Love and Documents
Lawrence Jacobs helps same-sex couples plan their estates
Published in 2012 Maryland Super Lawyers magazine
on December 14, 2011
Updated on October 2, 2019
Ten years ago, a woman from suburban Maryland visited attorney Lawrence Jacobs in his office in Rockville.
“She worked at Walmart, was in her mid- to late 40s, not highly educated or sophisticated,” Jacobs remembers. “She had lived with a woman for a number of years who had a very high-level, high-paying federal government job. Her partner had been sick off and on and died very suddenly. [My client] had no assets or significant income of her own. She was pretty much totally dependent on the partner, and the partner owned the house alone.”
Absent a will, it only took two weeks for the deceased partner’s parents to kick her out of the house. “But for the fact that she had elderly parents in the area,” Jacobs says, “she would have been homeless.”
How can such incidents be prevented? “Documents,” Jacobs says. “A lot of the people that come to me have been together for very long periods of time and they don’t have any documents. They know they need them, and my job is to get them done. Because the consequences are just unimaginable.”
Jacobs, now of McMillan Metro, has been a business lawyer for more than 30 years—negotiating contracts, employment-related issues, business-to-business matters—but he’s also earned a reputation providing estate-planning guidance to a group of people with few legal protections in the area: same-sex couples.
“It started probably 15 years ago,” he says. “I had represented a number of gay-owned businesses. And a few of those business owners would come to me and say, ‘Larry, we want you to do our estate planning. We trust you as a lawyer and like you, and you understand our issues.’”
This niche practice grew slowly. “I wasn’t doing much to market it,” he says. “But the more I thought about it, and being in a [same-sex] relationship myself, I started to hear the horror stories: about how something had happened to one partner and the other partner wound up on the street. Those things happen. Even in this day and age, that happens.”
Back then, there were few legal protections for same-sex couples. “The first glimmer of [estate planning protection] was the D.C. domestic partnership law, which, of course, Congress blocked from going into effect for 10 years,” Jacobs says. “There are still no protections on the federal level. Maryland has taken baby steps in protecting same-sex partners, at least in health care decisions, but not in a probate arena at all.”
Recent gay marriage laws are a step in the right direction, he says, and many gay couples now seek the same legal documents as straight couples. “So I’m doing lots of prenups, sometimes postnups.

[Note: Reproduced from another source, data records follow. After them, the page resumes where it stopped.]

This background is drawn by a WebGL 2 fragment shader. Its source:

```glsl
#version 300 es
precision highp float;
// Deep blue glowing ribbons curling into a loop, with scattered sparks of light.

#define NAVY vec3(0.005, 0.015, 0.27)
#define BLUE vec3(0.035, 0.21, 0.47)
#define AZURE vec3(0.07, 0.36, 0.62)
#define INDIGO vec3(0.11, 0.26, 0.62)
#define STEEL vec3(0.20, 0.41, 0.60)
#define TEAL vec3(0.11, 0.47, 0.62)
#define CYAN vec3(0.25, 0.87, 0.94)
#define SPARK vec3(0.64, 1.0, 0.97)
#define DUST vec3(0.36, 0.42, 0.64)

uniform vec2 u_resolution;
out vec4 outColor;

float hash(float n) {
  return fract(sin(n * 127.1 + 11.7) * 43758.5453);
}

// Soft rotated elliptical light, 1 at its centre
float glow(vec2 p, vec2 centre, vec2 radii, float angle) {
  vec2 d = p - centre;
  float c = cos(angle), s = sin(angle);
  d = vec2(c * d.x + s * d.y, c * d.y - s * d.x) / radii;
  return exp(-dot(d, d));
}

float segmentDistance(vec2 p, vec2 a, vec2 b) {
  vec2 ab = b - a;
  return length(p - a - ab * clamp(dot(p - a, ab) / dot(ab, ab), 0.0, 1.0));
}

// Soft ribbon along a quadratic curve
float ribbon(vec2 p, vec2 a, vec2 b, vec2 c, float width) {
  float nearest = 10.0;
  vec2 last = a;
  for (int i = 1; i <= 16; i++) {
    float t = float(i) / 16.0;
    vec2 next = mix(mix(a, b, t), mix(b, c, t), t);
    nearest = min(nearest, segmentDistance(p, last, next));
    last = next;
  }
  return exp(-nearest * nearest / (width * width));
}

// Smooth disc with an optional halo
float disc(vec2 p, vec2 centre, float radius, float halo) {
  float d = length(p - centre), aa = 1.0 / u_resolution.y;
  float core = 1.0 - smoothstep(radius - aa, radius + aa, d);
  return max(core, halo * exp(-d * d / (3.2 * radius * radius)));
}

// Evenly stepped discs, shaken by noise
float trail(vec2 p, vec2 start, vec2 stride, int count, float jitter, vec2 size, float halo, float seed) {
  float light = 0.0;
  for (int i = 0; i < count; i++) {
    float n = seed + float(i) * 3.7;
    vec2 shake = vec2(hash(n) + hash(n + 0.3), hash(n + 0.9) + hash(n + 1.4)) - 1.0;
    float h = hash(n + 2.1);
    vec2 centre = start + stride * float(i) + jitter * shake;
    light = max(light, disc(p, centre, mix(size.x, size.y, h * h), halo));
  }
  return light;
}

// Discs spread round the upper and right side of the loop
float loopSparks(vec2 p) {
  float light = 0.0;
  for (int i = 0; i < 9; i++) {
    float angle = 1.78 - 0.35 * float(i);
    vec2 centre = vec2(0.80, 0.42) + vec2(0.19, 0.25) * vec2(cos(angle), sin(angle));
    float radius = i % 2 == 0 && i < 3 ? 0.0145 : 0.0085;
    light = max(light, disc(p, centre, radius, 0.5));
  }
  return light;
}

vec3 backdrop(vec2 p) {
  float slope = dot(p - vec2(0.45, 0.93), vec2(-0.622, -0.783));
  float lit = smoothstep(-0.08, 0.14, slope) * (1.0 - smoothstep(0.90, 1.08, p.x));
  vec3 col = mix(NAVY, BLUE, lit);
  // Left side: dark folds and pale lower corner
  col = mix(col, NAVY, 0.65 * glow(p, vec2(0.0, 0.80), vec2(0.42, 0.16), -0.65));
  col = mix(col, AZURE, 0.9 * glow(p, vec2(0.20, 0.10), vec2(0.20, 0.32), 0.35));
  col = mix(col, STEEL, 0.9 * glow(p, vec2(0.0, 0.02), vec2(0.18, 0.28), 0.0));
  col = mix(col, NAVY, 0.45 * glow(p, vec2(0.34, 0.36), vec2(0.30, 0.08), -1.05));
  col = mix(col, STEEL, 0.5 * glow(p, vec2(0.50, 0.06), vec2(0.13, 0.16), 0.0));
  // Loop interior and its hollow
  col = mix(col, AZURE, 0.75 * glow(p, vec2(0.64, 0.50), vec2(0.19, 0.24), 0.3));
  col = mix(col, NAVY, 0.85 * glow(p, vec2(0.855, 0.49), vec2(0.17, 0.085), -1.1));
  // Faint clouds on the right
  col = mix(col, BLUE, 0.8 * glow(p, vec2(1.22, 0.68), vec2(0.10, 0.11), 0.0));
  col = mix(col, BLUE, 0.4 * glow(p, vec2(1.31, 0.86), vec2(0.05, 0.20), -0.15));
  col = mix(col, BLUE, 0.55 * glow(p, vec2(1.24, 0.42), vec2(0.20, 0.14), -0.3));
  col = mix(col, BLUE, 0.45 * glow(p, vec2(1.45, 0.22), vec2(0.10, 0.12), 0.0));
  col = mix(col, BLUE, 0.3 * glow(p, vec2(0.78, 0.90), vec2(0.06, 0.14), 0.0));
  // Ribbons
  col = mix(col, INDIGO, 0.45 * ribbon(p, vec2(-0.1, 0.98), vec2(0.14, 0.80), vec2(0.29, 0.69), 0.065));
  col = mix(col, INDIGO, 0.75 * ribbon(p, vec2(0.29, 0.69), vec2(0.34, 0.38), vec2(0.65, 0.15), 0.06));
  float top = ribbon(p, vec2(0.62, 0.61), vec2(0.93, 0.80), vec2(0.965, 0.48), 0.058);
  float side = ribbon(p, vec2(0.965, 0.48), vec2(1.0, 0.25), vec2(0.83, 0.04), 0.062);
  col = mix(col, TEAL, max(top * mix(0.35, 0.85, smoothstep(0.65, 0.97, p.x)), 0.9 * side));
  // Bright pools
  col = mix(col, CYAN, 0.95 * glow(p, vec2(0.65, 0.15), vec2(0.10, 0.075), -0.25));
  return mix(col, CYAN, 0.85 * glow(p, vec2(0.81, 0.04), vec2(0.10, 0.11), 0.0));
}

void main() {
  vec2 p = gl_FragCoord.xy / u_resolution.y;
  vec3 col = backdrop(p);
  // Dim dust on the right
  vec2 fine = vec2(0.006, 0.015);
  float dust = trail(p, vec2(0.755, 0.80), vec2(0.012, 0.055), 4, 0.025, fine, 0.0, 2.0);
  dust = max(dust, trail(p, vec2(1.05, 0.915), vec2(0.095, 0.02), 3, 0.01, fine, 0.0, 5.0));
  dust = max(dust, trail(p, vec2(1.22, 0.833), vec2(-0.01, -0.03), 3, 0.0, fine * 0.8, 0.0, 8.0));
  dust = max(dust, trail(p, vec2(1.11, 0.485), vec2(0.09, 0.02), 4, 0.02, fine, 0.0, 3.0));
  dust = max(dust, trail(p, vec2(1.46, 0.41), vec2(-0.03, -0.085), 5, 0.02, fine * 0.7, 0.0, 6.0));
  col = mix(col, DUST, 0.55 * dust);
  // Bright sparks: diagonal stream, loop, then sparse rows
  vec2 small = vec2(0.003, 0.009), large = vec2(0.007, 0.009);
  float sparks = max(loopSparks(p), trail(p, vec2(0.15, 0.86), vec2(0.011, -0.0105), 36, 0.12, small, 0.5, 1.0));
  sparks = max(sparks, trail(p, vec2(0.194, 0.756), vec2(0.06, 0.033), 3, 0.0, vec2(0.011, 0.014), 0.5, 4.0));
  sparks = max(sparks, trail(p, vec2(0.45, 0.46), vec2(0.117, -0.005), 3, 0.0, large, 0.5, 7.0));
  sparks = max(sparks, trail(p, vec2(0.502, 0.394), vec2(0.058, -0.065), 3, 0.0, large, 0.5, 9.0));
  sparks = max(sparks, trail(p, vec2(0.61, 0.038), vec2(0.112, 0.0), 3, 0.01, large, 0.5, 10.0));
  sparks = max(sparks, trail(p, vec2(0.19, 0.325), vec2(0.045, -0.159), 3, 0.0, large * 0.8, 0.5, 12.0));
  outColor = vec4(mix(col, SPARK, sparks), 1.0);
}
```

But I’m still doing all the other estate planning stuff. … The fact that you’re married doesn’t solve all the problems by any means.”
He speaks from experience. Two years ago, he married his longtime partner, Steven, in Connecticut. “We had a big blowout reception here at our house, which was covered by The Washington Post,” Jacobs says. “He and I appear to be serial renovators. We just sold our second house and bought our third, which we have plans to renovate.” And who did their estate planning? Jacobs did it himself. “My husband waived any conflict of interest,” he says.